Professor Mary in her talk mentioned something that struck a cord and resonated with me deeply , when she spoke about how the the problems continue to plague disadvantaged populations across the global north and south and it is not because of the fact that we have come a long way in terms of developing technology or being able to tap into more resources, or because we have almost successfully gotten rid of leprosy that the poor are better of than where they were say twenty years ago, rather it was because of the tenacity of the poor that we can attribute or make the claim that the world is better today than where it was.
This reminded me of the book Nickle and a Dime which claims that the fact is most of the lower paying jobs requiring unskilled labor continue to exploit people at the lower rung of the social hierarchy.
Getting rid of all and any form of nuclear weapons is something that I feel strongly about and the fact that the Indo-Pakistan border is one of the most volatile places in the world and moreover India and Pakistan are some of the most hostile and hence two of the countries most prone to using nuclear weapons makes me think of how much work needs to be put in toward ending the long drawn struggle between the two countries. In order to try and mobilize ourselves toward finding positive peace the transitional justice model of social re-construction aimed at challenging existing structures that have not been questioned.
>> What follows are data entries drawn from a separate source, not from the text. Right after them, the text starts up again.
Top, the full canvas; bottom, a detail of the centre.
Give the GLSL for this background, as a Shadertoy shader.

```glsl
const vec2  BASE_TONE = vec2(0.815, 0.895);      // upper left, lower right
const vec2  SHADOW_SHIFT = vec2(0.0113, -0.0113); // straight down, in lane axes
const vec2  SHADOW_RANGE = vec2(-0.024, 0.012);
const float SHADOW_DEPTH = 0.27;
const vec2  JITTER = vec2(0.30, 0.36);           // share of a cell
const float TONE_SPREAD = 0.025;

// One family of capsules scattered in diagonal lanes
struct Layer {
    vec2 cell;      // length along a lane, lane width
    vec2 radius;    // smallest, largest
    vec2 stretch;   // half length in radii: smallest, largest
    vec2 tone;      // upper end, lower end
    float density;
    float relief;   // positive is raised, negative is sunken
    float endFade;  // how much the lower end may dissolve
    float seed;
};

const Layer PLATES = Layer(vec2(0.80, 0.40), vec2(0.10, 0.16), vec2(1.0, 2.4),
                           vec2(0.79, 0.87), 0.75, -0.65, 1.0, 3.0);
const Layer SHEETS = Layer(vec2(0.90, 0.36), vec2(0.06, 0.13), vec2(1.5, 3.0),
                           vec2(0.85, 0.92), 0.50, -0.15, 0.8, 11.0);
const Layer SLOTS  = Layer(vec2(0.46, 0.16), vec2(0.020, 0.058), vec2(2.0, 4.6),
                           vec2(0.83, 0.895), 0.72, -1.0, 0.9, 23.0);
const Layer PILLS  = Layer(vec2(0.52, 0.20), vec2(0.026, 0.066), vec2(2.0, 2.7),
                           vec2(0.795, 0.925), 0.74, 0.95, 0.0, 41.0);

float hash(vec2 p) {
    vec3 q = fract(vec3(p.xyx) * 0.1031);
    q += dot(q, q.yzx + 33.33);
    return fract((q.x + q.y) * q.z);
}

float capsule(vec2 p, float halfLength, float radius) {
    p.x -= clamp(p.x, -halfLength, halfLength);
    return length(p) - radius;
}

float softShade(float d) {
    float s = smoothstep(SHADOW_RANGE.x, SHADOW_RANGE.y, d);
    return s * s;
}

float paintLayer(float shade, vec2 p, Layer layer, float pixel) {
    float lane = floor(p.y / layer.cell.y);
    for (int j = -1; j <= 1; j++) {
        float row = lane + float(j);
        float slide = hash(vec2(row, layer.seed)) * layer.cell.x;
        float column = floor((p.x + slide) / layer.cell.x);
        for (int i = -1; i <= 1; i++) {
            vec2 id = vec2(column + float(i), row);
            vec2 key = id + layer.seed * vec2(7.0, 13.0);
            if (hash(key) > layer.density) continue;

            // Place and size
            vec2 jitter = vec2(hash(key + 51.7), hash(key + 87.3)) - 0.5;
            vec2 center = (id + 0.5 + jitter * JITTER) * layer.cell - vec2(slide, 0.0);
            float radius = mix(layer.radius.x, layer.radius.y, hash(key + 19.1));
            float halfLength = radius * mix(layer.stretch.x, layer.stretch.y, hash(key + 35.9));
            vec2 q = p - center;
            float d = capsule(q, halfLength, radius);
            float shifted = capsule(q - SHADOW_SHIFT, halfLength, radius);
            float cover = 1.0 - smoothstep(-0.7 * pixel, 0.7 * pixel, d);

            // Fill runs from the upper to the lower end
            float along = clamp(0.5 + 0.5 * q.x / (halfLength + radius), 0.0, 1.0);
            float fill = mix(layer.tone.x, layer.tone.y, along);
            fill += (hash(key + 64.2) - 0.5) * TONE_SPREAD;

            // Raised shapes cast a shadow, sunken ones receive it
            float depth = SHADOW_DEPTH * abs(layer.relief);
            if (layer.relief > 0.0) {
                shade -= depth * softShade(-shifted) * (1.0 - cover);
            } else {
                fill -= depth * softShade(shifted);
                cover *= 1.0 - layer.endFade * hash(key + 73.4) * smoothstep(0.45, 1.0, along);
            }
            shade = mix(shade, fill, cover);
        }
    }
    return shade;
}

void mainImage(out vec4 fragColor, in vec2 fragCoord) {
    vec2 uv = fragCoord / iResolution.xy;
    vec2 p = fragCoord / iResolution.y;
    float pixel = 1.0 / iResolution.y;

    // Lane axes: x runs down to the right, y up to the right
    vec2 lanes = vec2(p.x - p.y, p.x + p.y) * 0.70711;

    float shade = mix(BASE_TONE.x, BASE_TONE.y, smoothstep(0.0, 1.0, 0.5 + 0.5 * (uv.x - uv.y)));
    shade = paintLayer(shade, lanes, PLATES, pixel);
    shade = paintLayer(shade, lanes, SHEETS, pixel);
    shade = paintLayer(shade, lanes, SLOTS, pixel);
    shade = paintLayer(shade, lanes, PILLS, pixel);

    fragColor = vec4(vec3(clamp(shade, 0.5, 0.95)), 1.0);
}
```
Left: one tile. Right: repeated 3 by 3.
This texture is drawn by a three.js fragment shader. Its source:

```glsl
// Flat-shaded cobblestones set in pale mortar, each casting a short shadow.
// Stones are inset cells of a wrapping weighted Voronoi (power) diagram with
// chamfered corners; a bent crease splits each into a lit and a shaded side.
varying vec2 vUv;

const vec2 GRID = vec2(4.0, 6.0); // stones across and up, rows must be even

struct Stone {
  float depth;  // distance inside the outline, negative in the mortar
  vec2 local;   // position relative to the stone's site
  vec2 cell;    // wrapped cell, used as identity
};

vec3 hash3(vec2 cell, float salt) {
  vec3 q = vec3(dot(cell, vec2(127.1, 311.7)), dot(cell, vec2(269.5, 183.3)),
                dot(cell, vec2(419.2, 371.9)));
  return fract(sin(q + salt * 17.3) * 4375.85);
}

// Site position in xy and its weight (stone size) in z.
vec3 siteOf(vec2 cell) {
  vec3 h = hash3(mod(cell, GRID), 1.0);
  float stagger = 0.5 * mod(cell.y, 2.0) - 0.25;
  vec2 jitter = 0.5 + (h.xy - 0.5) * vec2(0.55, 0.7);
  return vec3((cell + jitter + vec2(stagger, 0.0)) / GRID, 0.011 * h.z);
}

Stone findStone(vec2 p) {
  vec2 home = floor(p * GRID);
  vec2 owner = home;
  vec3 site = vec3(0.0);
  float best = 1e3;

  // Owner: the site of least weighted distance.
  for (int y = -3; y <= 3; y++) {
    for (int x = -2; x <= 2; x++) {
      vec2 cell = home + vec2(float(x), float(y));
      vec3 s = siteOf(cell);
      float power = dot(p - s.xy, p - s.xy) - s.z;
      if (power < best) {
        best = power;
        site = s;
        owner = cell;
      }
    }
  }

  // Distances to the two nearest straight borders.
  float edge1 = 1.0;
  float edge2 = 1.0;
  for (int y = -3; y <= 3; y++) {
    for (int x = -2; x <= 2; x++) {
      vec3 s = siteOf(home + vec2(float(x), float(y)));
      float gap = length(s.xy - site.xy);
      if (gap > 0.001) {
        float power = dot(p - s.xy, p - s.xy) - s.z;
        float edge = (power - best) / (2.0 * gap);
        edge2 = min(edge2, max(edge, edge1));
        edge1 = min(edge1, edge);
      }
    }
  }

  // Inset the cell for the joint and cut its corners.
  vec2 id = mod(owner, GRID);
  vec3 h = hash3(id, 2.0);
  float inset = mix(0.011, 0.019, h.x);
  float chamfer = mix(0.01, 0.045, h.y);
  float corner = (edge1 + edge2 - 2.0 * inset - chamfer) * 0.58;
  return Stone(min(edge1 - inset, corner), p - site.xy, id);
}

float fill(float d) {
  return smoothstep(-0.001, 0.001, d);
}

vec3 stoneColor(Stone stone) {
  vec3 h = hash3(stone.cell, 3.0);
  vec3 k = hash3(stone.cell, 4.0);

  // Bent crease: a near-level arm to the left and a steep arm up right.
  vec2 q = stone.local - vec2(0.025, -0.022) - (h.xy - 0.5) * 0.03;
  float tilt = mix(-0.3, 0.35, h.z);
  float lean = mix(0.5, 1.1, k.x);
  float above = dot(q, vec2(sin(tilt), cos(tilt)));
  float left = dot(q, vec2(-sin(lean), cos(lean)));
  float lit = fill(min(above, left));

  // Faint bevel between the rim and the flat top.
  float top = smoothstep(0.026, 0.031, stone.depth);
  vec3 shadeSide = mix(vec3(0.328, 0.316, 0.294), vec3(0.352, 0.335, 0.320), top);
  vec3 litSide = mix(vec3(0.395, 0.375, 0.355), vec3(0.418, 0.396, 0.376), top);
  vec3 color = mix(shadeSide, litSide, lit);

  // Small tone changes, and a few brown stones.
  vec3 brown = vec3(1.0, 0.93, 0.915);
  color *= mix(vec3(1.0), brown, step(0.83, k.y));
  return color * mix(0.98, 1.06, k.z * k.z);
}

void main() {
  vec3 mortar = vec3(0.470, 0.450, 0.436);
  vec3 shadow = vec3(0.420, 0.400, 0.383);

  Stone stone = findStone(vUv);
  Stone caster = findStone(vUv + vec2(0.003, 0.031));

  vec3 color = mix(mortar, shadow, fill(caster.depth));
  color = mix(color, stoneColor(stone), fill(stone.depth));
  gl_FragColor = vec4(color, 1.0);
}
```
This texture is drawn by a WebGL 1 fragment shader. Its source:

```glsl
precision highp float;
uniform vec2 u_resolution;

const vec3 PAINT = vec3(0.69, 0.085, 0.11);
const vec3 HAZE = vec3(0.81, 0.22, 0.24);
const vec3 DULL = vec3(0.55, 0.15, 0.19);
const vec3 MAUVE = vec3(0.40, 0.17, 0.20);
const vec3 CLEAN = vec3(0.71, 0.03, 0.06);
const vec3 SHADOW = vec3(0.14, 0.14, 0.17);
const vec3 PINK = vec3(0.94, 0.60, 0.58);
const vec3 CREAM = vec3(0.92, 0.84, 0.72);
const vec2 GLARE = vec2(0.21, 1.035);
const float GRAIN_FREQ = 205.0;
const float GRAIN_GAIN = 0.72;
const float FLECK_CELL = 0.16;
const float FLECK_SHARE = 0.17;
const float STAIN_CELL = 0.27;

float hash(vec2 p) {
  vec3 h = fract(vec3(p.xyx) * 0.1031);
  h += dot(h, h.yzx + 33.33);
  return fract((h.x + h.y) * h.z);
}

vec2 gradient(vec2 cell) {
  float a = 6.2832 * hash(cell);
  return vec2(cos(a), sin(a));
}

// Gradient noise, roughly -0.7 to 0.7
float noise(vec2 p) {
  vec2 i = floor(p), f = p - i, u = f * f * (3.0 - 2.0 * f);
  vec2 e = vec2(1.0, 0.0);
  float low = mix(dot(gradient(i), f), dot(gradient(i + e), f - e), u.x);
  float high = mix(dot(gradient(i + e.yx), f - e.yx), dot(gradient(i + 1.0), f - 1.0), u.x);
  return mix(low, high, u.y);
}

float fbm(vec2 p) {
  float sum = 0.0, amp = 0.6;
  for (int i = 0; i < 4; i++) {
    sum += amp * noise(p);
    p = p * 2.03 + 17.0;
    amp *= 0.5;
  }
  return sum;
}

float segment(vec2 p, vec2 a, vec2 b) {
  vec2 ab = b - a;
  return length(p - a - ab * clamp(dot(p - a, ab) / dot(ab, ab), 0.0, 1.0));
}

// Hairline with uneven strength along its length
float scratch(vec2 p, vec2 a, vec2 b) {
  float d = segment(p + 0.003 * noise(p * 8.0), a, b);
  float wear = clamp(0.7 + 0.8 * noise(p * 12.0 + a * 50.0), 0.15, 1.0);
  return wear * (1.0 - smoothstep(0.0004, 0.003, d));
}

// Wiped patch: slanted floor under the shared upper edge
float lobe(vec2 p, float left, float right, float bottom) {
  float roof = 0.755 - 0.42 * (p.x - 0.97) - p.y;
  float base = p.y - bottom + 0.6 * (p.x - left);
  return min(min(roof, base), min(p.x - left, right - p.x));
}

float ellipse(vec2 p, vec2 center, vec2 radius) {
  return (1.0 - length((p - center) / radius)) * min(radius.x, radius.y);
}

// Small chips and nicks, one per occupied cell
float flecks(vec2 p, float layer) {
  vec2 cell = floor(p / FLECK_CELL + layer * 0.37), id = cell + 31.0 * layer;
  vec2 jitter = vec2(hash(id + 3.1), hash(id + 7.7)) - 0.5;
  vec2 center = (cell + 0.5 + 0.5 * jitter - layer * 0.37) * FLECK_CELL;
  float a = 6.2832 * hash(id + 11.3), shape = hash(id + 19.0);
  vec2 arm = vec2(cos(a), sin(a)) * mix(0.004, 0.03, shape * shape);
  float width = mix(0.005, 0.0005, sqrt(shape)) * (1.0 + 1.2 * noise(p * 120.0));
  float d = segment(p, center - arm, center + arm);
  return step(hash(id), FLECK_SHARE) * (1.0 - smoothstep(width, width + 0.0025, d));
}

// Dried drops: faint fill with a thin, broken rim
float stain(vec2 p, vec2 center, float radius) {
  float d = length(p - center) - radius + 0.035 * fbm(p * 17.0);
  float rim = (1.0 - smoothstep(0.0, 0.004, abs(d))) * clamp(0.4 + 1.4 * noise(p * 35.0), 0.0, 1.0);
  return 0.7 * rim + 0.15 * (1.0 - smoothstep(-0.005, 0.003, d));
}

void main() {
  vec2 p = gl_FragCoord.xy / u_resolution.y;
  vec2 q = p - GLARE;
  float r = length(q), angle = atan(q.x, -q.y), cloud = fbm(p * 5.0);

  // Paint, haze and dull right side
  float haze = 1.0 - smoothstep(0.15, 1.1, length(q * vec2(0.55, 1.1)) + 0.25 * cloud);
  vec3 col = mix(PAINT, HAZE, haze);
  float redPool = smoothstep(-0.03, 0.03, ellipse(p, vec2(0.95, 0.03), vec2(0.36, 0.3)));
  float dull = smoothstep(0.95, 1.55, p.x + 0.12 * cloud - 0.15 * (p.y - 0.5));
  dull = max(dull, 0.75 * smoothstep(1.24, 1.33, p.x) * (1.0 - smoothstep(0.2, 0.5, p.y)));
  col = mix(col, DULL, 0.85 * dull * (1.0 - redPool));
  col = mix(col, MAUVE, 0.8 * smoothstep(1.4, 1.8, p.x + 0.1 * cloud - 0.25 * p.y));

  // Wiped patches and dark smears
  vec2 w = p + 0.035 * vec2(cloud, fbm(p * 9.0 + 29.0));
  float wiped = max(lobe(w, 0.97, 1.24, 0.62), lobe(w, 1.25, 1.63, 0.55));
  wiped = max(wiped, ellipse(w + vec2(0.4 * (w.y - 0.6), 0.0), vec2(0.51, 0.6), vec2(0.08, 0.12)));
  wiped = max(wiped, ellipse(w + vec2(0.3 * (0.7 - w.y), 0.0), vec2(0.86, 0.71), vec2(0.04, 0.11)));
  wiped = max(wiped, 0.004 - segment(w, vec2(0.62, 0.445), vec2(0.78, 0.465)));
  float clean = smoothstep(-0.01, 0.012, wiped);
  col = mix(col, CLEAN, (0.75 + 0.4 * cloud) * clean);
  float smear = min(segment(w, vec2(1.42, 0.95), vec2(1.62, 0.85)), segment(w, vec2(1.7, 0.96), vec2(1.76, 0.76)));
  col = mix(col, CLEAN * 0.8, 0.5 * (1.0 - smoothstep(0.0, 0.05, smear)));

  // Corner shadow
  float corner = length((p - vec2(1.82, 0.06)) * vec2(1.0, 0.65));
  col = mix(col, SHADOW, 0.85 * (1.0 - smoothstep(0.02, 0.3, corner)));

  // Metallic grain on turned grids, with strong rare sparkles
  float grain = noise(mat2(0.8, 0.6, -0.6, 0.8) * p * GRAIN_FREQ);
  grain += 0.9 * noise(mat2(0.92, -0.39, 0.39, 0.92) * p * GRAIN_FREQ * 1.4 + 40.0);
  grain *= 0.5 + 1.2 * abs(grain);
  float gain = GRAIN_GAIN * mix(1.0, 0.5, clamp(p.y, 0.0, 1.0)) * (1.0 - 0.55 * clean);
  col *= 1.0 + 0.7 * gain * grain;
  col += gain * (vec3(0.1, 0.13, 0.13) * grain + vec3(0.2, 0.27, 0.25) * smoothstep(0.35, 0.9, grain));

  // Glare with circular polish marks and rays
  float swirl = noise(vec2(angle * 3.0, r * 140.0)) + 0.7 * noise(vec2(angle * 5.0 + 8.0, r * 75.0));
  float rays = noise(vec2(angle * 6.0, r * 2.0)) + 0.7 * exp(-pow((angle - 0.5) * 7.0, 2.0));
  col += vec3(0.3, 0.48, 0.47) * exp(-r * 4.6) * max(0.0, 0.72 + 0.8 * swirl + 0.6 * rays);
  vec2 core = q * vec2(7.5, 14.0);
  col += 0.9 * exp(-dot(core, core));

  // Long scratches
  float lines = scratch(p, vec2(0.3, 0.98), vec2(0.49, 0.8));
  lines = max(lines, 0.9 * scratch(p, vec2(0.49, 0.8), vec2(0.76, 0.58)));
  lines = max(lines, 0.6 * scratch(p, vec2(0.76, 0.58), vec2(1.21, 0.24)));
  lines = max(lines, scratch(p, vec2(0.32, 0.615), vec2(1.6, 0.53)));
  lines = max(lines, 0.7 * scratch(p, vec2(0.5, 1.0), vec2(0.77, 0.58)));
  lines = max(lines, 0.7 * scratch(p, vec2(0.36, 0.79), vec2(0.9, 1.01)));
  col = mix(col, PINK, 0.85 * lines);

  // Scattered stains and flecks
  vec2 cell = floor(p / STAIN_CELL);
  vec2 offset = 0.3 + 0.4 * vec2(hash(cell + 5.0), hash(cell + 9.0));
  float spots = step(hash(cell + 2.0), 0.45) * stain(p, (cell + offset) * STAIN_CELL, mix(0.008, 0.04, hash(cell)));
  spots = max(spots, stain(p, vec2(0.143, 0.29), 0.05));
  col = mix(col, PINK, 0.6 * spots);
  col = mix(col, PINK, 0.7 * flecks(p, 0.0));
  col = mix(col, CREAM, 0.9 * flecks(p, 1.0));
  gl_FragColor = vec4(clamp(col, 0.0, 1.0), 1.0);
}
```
But the question remains still: how?
Another conversation that started in talking about social justice that spurred my interest was the role that forgiveness plays in trauma healing and social justice. The role that self-forgiveness plays in aiming at deconstructing social structures? How does one give the space and time to someone to heal and try to make a person whole again once hurt? This made me think of positionality actually arises from situation of conflicts in which issues of communities tormented that have not been addressed continue to stand in the way of conflict resolution.
The question that remains is how privilege becomes a path constructed and eked out where the parties on either side over the years get further pushed away from each other, is it enough to have institutionalized prejudice become embedded in laws and customs, or does this just serve to desensitize and dehumanize human experiences in times of acute oppression? The idea of transitional justice and how long is long enough in order to bring forth the need for value resolving in promoting positive peace through social reconstruction important.